U.S. Department of Transportation
Federal Highway Administration
1200 New Jersey Avenue, SE
Washington, DC 20590
Kirk Steudle, P.E.
by Kirk Steudle, P.E. on March 19, 2012
President — AASHTO
State Transportation Director
Michigan Department of Transportation
As transportation leaders, it is our duty to advance projects while considering the needs of the communities we serve, the impacts to the motoring public, and appropriate use of public funds. Our Governor in Michigan emphasizes the need to rethink everything and reinvent the State through innovation and by working smarter and more efficiently. At the Michigan Department of Transportation (MDOT), we have long embraced those challenges and continue to explore new ways of doing business that provide continuing benefit to our customers while maximizing resources. The Federal Highway Administration’s Every Day Counts initiative encourages the use of alternate processes and methods that will help State departments of transportation accomplish their goals better, faster, safer, smarter, and cheaper.
The transportation industry faces many challenges while maintaining and improving our aging infrastructure. Inadequate funding levels and pressure to reduce delay and congestion are common across the country. Every Day Counts promotes solutions to these concerns by accelerating technology and innovation deployment and shortening project delivery timeframes. These initiatives are helping transform our industry to one that embraces creativity.

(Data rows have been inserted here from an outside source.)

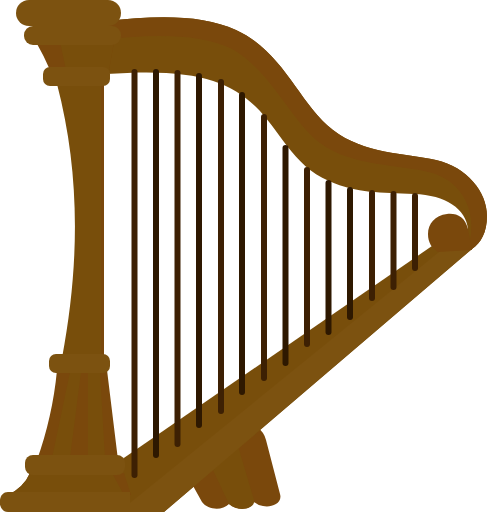
<!DOCTYPE html>
<html lang="en">
<head>
<meta charset="utf-8">
<title>Harp</title>
<style>
:root {
  --paper: #ffffff;
  --wood: #784e0b;
  --wood-warm: #7a480c;
  --wood-light: #7c5210;
  --string: #3d2003;
  --string-dark: #2e1800;
}
html, body { margin: 0; background: var(--paper); overflow: hidden; }
.harp { display: block; width: 487px; height: 512px; }
.wood { fill: var(--wood); }
.warm { fill: var(--wood-warm); }
.light { fill: var(--wood-light); }
.strings { stroke: var(--string); stroke-width: 6; stroke-linecap: round; }
.strings .dark { stroke: var(--string-dark); }
</style>
</head>
<body>
<svg class="harp" viewBox="0 0 487 512" role="img" aria-label="Wooden harp">
  <defs>
    <path id="neck-shape" d="M106 21C160 15 203 15 236 30C284 52 299 104 333 130C364 154 405 153 436 160C467 167 487 192 487 216C487 232 481 243 472 249L452 240L468 229C466 209 446 195 414 194C380 192 358 194 329 181C292 165 280 130 255 106C227 79 190 68 106 74Z"/>
    <clipPath id="neck-clip"><use href="#neck-shape"/></clipPath>
    <path id="column-shape" d="M57 84H104V358H62C80 262 80 172 57 84Z"/>
    <path id="pedestal-shape" d="M57 370H107L118 460H37C47 432 54 402 57 370Z"/>
  </defs>

  <g id="feet">
    <path class="warm" d="M192 484L258 428Q264 432 266 440L280 494C283 504 270 508 263 506Q256 505 252 500C256 509 238 512 229 504C222 511 208 510 202 502Z"/>
    <path class="wood" d="M212 468L238 446L254 500C256 509 238 513 229 504Z"/>
  </g>

  <g id="neck">
    <use class="wood" href="#neck-shape"/>
    <path class="warm" clip-path="url(#neck-clip)" d="M100 10H240L500 140V260H440L470 240C476 210 462 182 432 173C400 164 352 167 320 143C290 120 272 72 232 49C200 33 150 34 100 40Z"/>
  </g>

  <g id="soundboard">
    <path class="wood" d="M118 462L432 246L472 249L164 512H110Z"/>
    <path class="light" d="M130 503L444 248H473L164 512H128Z"/>
    <path class="warm" d="M468 229C465 217 457 213 447 214C435 215 428 224 428 234C428 243 432 248 438 252L472 250Z"/>
  </g>

  <g id="strings" class="strings">
    <path d="M134.500 72V475"/>
    <path class="dark" d="M156 72V455"/>
    <path d="M177.500 73V444"/>
    <path class="dark" d="M199 76V425"/>
    <path d="M221 82V411"/>
    <path class="dark" d="M242 95V392"/>
    <path d="M264 117V378"/>
    <path class="dark" d="M285.500 148V363"/>
    <path d="M307 170V344"/>
    <path class="dark" d="M328.500 183V332"/>
    <path class="dark" d="M350 190V317"/>
    <path d="M372 193V298"/>
    <path d="M393.500 194V287"/>
    <path d="M415 196V268"/>
  </g>

  <g id="column">
    <use class="wood" href="#column-shape"/>
    <path class="warm" d="M101 84H104V358H101Z"/>
    <use class="warm" href="#pedestal-shape"/>
    <path class="wood" d="M70 372H81L70 458H52ZM88 372H100L105 458H88Z"/>
    <path class="warm" d="M36 42H114L109 70H50Q44 56 36 42Z"/>
    <path class="wood" d="M60 42H114L109 70H66Z"/>
    <path class="warm" d="M30 473H124L131 495H8Q24 487 30 473Z"/>
    <path class="wood" d="M30 473H112L124 495H8Q24 487 30 473Z"/>
  </g>

  <g id="mouldings" class="light">
    <rect x="16" y="0" width="105" height="26" rx="13"/>
    <rect x="24" y="26" width="97" height="19" rx="9"/>
    <rect x="43" y="67" width="67" height="19" rx="7"/>
    <rect x="49" y="354" width="61" height="19" rx="7"/>
    <rect x="25" y="455" width="100" height="20" rx="8"/>
    <path d="M8 492H130V512H8C-3 512-3 492 8 492Z"/>
  </g>
</svg>
</body>
</html>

It is imperative that we learn to match the needs of each project with the known benefits of proven innovative techniques and leverage innovation to keep pace with the needs of the system we are dedicated to maintain. The Every Day Counts initiative does not mandate the use of any particular methodology, but it does provide a forum for demonstrating how efficiencies in all phases of a project can be implemented to expedite project delivery and produce more cost effective projects. It encourages a culture of innovation that is supported by transportation leaders in the State and Federal Government.

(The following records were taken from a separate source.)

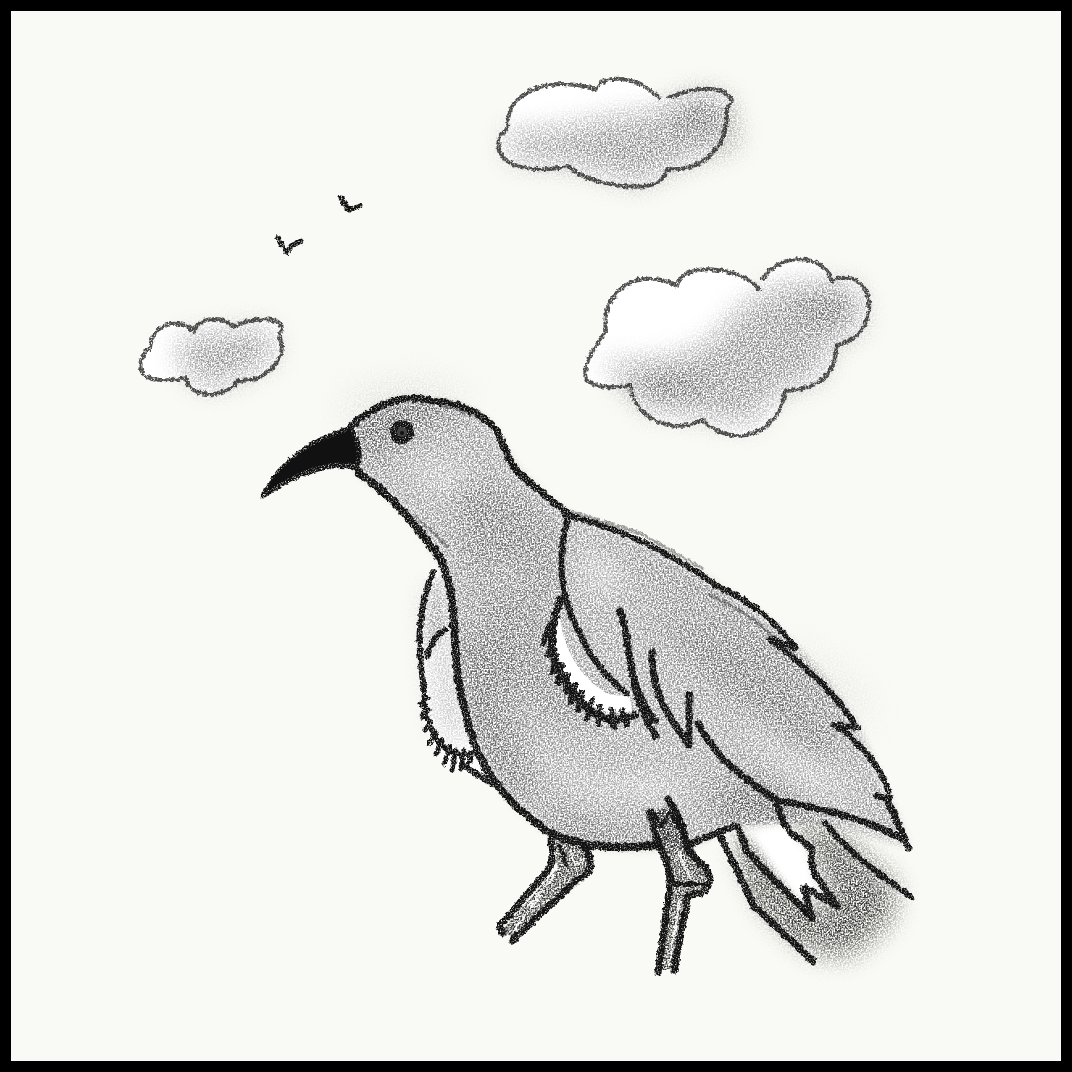
<!DOCTYPE html>
<html lang="en">
<head>
<meta charset="utf-8">
<title>Bird and clouds</title>
<style>
:root { --paper: #f9faf5; --ink: #111; --frame: #000; --light: #fff; }
html, body { margin: 0; width: 1072px; height: 1072px; overflow: hidden; background: var(--paper); }
svg { display: block; }
.paper { fill: var(--paper); stroke: var(--frame); stroke-width: 11; }
.charcoal { filter: url(#grain); }
.charcoal * { fill: var(--ink); }
.soft { filter: url(#soft); }
.smudge { filter: url(#smudge); }
.haze { filter: url(#haze); }
.light { fill: var(--light); }
.pencil { fill: none; stroke: var(--ink); stroke-linecap: round; stroke-linejoin: round; filter: url(#pencil); }
.cloud-line { stroke-width: 4; opacity: .75; }
.outline { stroke-width: 7; }
.solid { fill: var(--ink); }
</style>
</head>
<body>
<svg width="1072" height="1072" viewBox="0 0 1072 1072" role="img" aria-label="Charcoal drawing of a bird with a curved beak under three clouds">
<defs>
  <filter id="grain" filterUnits="userSpaceOnUse" x="0" y="0" width="1072" height="1072" color-interpolation-filters="sRGB">
    <feTurbulence type="fractalNoise" baseFrequency=".62" numOctaves="2" seed="4"/>
    <feColorMatrix values="0 0 0 0 0  0 0 0 0 0  0 0 0 0 0  3 0 0 0 -1" result="dots"/>
    <feComposite in="SourceGraphic" in2="dots" operator="in"/>
  </filter>
  <filter id="pencil" filterUnits="userSpaceOnUse" x="0" y="0" width="1072" height="1072" color-interpolation-filters="sRGB">
    <feTurbulence type="fractalNoise" baseFrequency=".25" numOctaves="2" seed="9" result="wobble"/>
    <feDisplacementMap in="SourceGraphic" in2="wobble" scale="5" xChannelSelector="R" yChannelSelector="G" result="line"/>
    <feTurbulence type="fractalNoise" baseFrequency=".7" numOctaves="2" seed="2"/>
    <feColorMatrix values="0 0 0 0 0  0 0 0 0 0  0 0 0 0 0  3 0 0 0 -.5" result="tooth"/>
    <feComposite in="line" in2="tooth" operator="in"/>
  </filter>
  <filter id="soft" x="-20%" y="-20%" width="140%" height="140%"><feGaussianBlur stdDeviation="4"/></filter>
  <filter id="smudge" x="-60%" y="-60%" width="220%" height="220%"><feGaussianBlur stdDeviation="13"/></filter>
  <filter id="haze" x="-80%" y="-80%" width="260%" height="260%"><feGaussianBlur stdDeviation="20"/></filter>
  <path id="cloud-top" d="M596 90C560 76 505 86 507 129C489 143 499 168 536 169Q553 170 567 166C590 184 632 191 654 184Q665 180 667 169C700 172 727 150 727 113C735 105 735 95 720 90Q695 85 670 97Q658 99 659 98C643 80 605 72 596 90Z"/>
  <path id="cloud-right" d="M677 286C640 266 600 290 606 331C593 350 582 365 586 379C596 389 618 389 631 384C630 415 672 437 702 420C735 451 780 433 785 391C815 389 834 380 837 345C870 339 880 296 856 280Q845 275 831 281C828 254 778 251 763 279L759 289C740 266 682 261 677 286Z"/>
  <path id="cloud-left" d="M194 331C180 318 152 322 150 348C137 358 137 375 152 379Q170 382 186 378C188 397 222 401 238 381C265 382 283 362 282 344C276 337 281 334 282 328C279 314 248 319 233 327C222 315 198 317 194 331Z"/>
  <path id="bird-shape" d="M352 430C376 404 405 393 435 401C468 403 490 420 499 436C510 468 535 488 569 516C630 533 690 565 735 598C790 633 830 680 858 728L888 796L908 846L832 822L735 826L690 845C640 852 580 850 546 830C502 797 478 760 468 715C455 660 456 600 443 565C425 535 400 500 357 472Z"/>
  <clipPath id="bird-clip"><use href="#bird-shape"/></clipPath>
</defs>

<rect class="paper" x="5.5" y="5.5" width="1061" height="1061"/>

<g id="cloud-paper" class="light">
  <use href="#cloud-top"/><use href="#cloud-right"/><use href="#cloud-left"/>
</g>

<g id="cloud-shading" class="charcoal">
  <g class="smudge">
    <path opacity=".5" d="M505 133Q560 132 590 122L665 110Q705 85 728 100L738 145L670 168L640 185L570 164L512 160Z"/>
    <ellipse opacity=".35" cx="697" cy="112" rx="28" ry="17"/>
    <path opacity=".5" d="M602 362Q690 370 722 330T790 285L858 287L862 328L830 345L820 378L780 390L750 425L700 415L650 410Z"/>
    <ellipse opacity=".3" cx="668" cy="385" rx="40" ry="16"/>
    <ellipse opacity=".35" cx="825" cy="305" rx="28" ry="18"/>
    <path opacity=".5" d="M180 338L268 328L275 358L238 378L205 388L180 365Z"/>
  </g>
</g>

<g id="cloud-outlines" class="pencil cloud-line">
  <path d="M596 90C560 76 505 86 507 129C489 143 499 168 536 169Q553 170 567 166C590 184 632 191 654 184Q665 180 667 169C700 172 727 150 727 113C724 105 735 106 731 98Q715 80 670 97M596 90C600 72 640 76 659 98"/>
  <path d="M759 289C740 266 682 261 677 286C640 266 600 290 606 331C593 350 582 365 586 379C596 389 618 389 631 384C630 415 672 437 702 420C735 451 780 433 785 391C815 389 834 380 837 345C870 339 880 296 856 280Q845 275 831 281C828 254 778 251 763 279"/>
  <use href="#cloud-left"/>
</g>

<g id="distant-birds" class="pencil" stroke-width="5">
  <path d="M341 198L349 210L360 206M278 238L287 253L291 246L301 241"/>
</g>

<g id="bird-shading">
  <use href="#bird-shape" class="light"/>
  <path class="light" d="M432 572C410 620 420 670 424 700Q425 750 450 766L492 782L462 680L446 580Z"/>
  <g class="charcoal">
    <use href="#bird-shape" class="soft" opacity=".44"/>
    <g clip-path="url(#bird-clip)">
      <g class="smudge">
        <path opacity=".38" d="M350 400L430 392L480 412L420 420L385 455L350 470Z"/>
        <path opacity=".28" d="M450 490Q500 470 555 525L560 600L510 560L470 580Z"/>
        <path opacity=".42" d="M455 640Q490 620 505 670Q500 720 530 770L520 810L470 740Z"/>
        <path opacity=".25" d="M470 590L545 585L550 660L600 720L560 725L500 680Z"/>
        <path opacity=".3" d="M640 600L750 650L840 740L820 770L720 690Z"/>
        <path opacity=".55" d="M715 790L750 780L800 800L790 830L715 822Z"/>
        <path opacity=".2" d="M590 535L700 575L800 650L860 730L800 690L700 610Z"/>
        <path opacity=".28" d="M540 800Q600 830 680 830L690 850L560 850Z"/>
      </g>
    </g>
    <g class="haze">
      <path opacity=".22" d="M340 410Q400 380 470 400L450 410L370 425Z"/>
      <path opacity=".2" d="M780 640L855 695L865 730L800 670Z"/>
    </g>
    <path class="smudge" opacity=".3" d="M425 590L445 590L462 690L470 750L438 730L430 660Z"/>
    <path class="soft" opacity=".3" d="M430 580L443 578L447 632L425 650Z"/>
    <path class="smudge" opacity=".85" d="M790 815L835 830L895 885L890 920L850 955L812 952L765 908L735 842L760 850L800 910L835 905L815 860Z"/>
    <path class="soft" opacity=".5" d="M733 832L750 840L812 915L800 948L755 905Z"/>
  </g>
  <g class="smudge" fill="#fff" opacity=".42">
    <path d="M400 460L470 470L450 500Z"/>
    <path d="M530 740L590 780L680 775L680 800L580 795Z"/>
    <path d="M580 550L620 560L620 595L585 590Z"/>
    <path d="M720 700L830 770L860 800L800 785Z"/>
  </g>
  <path class="light" d="M559 610C562 650 582 680 608 694L630 697L632 711Q610 716 592 706Q562 682 553 645Z"/>
  <path class="light soft" d="M750 832L784 824L809 850L813 880L832 903L807 892L803 908L772 868Z"/>
</g>

<g id="legs">
  <g class="charcoal">
    <path opacity=".85" d="M553 838L590 850L585 876L513 938L502 930L558 868Z"/>
    <path opacity=".85" d="M650 812L674 805L692 845L708 875L703 892L688 894L674 970L659 970L670 880Z"/>
  </g>
  <g class="pencil" stroke-width="7">
    <path d="M551 836L552 862L548 870L500 926L503 934M512 941L578 879C592 876 596 855 579 842"/>
    <path d="M650 812C656 850 671 858 670 884L658 973M668 799Q683 820 685 838C685 858 705 860 710 877C709 897 692 894 688 895L674 971"/>
    <path stroke-width="4" d="M655 815L661 826L670 812L684 836M560 846L566 865M672 884L704 884"/>
  </g>
  <g class="pencil" style="stroke:var(--light)" stroke-width="2">
    <path d="M570 850L575 866L586 858M530 905L555 875M514 930L540 897M677 850L690 878M680 900L669 965"/>
  </g>
</g>

<g id="bird-outline" class="pencil outline">
  <path d="M348 429C375 403 405 392 437 402C465 403 488 418 498 433C505 450 512 470 526 479Q545 496 570 515"/>
  <path d="M358 473C390 492 415 525 438 555C462 595 448 655 465 710C475 760 497 797 546 830C580 850 625 849 658 845" stroke-width="8"/>
  <path d="M690 844L735 826"/>
  <path d="M565 515C620 527 670 553 716 585C750 601 775 620 796 648L770 639C808 668 840 698 857 728L834 725Q845 730 857 744Q885 770 890 799L876 796" stroke-width="6"/>
  <path d="M887 800L909 848M901 838Q860 815 776 800C745 780 715 757 698 724" stroke-width="7"/>
  <path d="M568 517C550 580 572 620 589 652Q603 674 627 694" stroke-width="6"/>
  <path d="M620 610C632 640 625 690 656 736M652 652C650 690 670 720 689 745L689 694M632 670Q640 705 655 720" stroke-width="7"/>
  <path d="M433 572C412 625 421 660 424 690M427 656Q432 637 445 630" stroke-width="6"/>
  <path d="M462 765L498 787" stroke-width="6"/>
  <path d="M720 836Q738 870 753 905L813 961M738 827L747 852L812 918L804 888M777 806Q785 833 802 840L812 850Q810 860 814 873L838 907L806 888" stroke-width="7"/>
  <path d="M825 823Q855 860 912 897" stroke-width="6"/>
  <g opacity=".4" stroke-width="3">
    <path d="M572 512L640 533L702 568M710 595Q755 614 785 650M415 515L447 546M440 405Q480 412 502 437"/>
  </g>
</g>

<g id="feather-fringes" class="pencil" stroke-width="8">
  <path d="M560 600Q547 640 555 660Q572 702 600 717Q620 723 635 715"/>
  <path stroke-width="6" d="M550 625L543 643M554 640L548 656M556 655L553 672M562 665L558 683M567 675L566 692M575 685L571 702M582 692L578 710M592 700L587 719M600 707L599 724M612 710L614 727M622 710L627 724"/>
  <path stroke-width="5" d="M424 690Q424 722 438 741Q450 757 470 754"/>
  <path stroke-width="5" d="M427 698L421 704M428 710L422 717M431 722L425 730M435 732L429 743M442 740L436 754M450 747L444 764M456 750L452 770M464 750L461 768M472 752L468 765"/>
</g>

<g id="beak-and-eye">
  <path class="pencil" style="fill:var(--ink)" stroke-width="3" d="M263 497C270 472 300 449 320 439Q342 429 351 427Q365 450 358 469C330 460 295 476 263 497Z"/>
  <path class="solid" d="M266 492C274 471 302 450 322 441L350 430Q360 450 355 464C328 458 295 472 266 492Z"/>
  <g class="pencil" stroke-width="8"><circle cx="402" cy="432" r="8"/></g>
  <circle cx="402" cy="432" r="5" fill="#444"/>
  <circle class="solid" cx="402" cy="433" r="2"/>
</g>
</svg>
</body>
</html>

The MDOT used tools highlighted in Every Day Counts to deliver a relatively small, but still quite challenging, slope stability project on M-222, the primary east-west route through a rural county seat. The integration of design and construction was needed to expedite delivery of a project facing limited site access through environmentally sensitive areas, as well as traffic safety and mobility concerns.
MDOT engineers turned to the Construction Manager/General Contractor (CM/GC) contracting method, which allowed the department to create a team of design engineers and experienced contractors to be collaborate on the project during development and through construction. MDOT, the designer, and CM/GC worked together to quickly develop an efficient plan that would resolve site access issues and mitigate other concerns. By integrating the design and construction activities, the project work was successfully completed and M-222 traffic was rapidly restored. MDOT would not have been able to advance the procurement of materials, accelerate the design, agree on a price and open the roadway in an expedited timeframe without using this innovative approach.
Based on the success and lessons learned from the M-222 project, MDOT is moving forward with two additional CM/GC projects in 2012. This contracting method will be employed to rehabilitate a complex precast segmental bridge on I-75 over the Saginaw River, and for construction on a unique project that includes a pavilion, a universally accessible water feature/playscape, tensile structures, and a non-motorized path.
The projects are vastly different in scope and size, but have unique risks that require collaboration between MDOT, our design team, and expertise from experience contractors.